What say ye?

#singing, #worship

Thanatopsis

So live, that when thy summons comes to join
The innumerable caravan, which moves
To that mysterious realm, where each shall take
His chamber in the silent halls of death,
Thou go not, like the quarry-slave at night,
Scourged to his dungeon, but, sustained and soothed
By an unfaltering trust, approach thy grave
Like one who wraps the drapery of his couch
About him, and lies down to pleasant dreams.

I don’t remember a lot about William Cullen Bryant, the poet who wrote Thanatopsis, but I did memorize these lines.  It amazed me that a mere poet could grasp the essential tenet of a Christian life.  Isn’t the above exactly what we are taught in the Bible?  To live our lives in such a manner that we do not fear death, but rather have faith that after death we shall be in the arms of Jesus with the rest of the blest?

What say ye?

Why?

Act 20:27  For I have not shunned to declare unto you all the counsel of God.

How many preachers have read this verse?  How many elders?  How many Christians?  I once wrote an article explaining why I feel “political correctness” is a sin.  And it is far to prevalent in today’s church.  How long has it been since you have heard a sermon on Hell?  On how God is a “consuming fire” (Hebrews 12:29)?  A plain teaching on the fact that God will punish sin?  In fact, any sermon which does not deal generally with the goodness, forgiveness, and love of God?  Those things are certainly important.  HOWEVER…

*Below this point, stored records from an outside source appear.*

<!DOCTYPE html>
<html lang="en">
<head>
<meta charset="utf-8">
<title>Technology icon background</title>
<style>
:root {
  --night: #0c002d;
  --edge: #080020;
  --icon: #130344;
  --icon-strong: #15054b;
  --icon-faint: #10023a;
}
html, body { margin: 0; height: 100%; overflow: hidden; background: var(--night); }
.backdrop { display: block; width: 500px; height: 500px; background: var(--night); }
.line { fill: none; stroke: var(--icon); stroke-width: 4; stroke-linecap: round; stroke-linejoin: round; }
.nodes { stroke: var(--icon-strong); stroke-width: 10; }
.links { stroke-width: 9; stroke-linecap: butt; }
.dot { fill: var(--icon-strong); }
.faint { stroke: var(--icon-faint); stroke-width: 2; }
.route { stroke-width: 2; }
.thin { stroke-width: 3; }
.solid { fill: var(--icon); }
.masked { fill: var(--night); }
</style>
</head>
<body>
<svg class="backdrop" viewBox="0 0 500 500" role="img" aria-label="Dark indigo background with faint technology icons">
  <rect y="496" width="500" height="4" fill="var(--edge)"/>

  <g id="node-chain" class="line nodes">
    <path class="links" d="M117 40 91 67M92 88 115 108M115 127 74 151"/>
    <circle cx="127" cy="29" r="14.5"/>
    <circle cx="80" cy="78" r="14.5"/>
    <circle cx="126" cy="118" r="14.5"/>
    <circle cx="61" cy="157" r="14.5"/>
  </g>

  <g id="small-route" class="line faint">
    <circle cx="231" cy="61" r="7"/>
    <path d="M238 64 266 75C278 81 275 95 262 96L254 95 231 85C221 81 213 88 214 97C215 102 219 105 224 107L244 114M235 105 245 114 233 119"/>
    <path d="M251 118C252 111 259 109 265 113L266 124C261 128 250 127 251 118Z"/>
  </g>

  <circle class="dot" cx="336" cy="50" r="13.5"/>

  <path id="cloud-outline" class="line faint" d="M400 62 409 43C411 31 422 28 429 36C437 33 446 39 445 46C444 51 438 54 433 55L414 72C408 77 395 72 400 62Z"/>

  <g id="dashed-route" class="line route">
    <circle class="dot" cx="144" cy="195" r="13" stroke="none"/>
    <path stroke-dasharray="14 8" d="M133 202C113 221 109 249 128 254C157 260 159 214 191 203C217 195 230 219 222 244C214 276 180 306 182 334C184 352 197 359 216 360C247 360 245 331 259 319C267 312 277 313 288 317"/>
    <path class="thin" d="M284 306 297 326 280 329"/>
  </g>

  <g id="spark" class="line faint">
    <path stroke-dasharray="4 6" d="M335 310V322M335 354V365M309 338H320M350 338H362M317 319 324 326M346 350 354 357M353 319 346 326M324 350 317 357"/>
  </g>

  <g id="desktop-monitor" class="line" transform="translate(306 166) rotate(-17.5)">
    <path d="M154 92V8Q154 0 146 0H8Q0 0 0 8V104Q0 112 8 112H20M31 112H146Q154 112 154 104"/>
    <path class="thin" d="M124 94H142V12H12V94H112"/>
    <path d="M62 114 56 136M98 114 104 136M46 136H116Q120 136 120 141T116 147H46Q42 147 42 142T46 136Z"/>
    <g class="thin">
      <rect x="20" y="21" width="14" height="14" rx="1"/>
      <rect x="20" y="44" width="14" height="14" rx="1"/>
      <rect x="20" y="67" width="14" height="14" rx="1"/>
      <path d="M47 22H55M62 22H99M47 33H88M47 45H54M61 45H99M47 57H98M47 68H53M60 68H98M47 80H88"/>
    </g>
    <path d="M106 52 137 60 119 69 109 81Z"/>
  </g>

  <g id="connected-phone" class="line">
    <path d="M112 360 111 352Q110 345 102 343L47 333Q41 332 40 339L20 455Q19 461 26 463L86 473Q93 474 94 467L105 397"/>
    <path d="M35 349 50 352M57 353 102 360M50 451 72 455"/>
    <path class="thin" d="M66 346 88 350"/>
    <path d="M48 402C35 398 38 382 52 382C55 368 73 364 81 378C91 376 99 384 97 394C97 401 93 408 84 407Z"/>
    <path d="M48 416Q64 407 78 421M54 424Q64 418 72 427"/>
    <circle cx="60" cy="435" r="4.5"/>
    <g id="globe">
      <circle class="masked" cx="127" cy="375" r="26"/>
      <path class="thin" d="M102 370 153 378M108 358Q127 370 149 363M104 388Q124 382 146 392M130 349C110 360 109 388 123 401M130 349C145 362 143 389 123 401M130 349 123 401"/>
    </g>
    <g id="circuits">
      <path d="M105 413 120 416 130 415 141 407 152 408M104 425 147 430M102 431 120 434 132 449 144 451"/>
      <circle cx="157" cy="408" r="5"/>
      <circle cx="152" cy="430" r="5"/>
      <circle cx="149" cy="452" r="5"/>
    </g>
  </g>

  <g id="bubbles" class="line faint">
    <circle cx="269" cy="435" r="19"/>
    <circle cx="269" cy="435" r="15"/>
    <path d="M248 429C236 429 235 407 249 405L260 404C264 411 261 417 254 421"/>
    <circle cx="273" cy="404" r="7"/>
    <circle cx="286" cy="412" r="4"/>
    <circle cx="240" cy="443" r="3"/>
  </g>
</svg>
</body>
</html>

You cannot appreciate the goodness and forgiveness of God if you fail to understand the consequences of not obeying God.  That is why the “whole counsel of God” is so very important.  In a time when few really study the Bible as they should, it is even more important that preachers warn the congregation of the wrath to come if they are not obedient.  I am not saying that is all they need to preach; I am saying that there is a place for the preaching of judgment.

The problem is this:  Elders and preachers are hesitant to preach the whole truth because it might “offend” someone.  Brothers, if the Scriptures teach it, you should preach it!  What good is it if 1,000 people leave your service feeling good if they are all lost because they truly believe that such a “good, kind” God as you preach will never let anyone go to Hell, but will ultimately forgive everyone?

What say ye?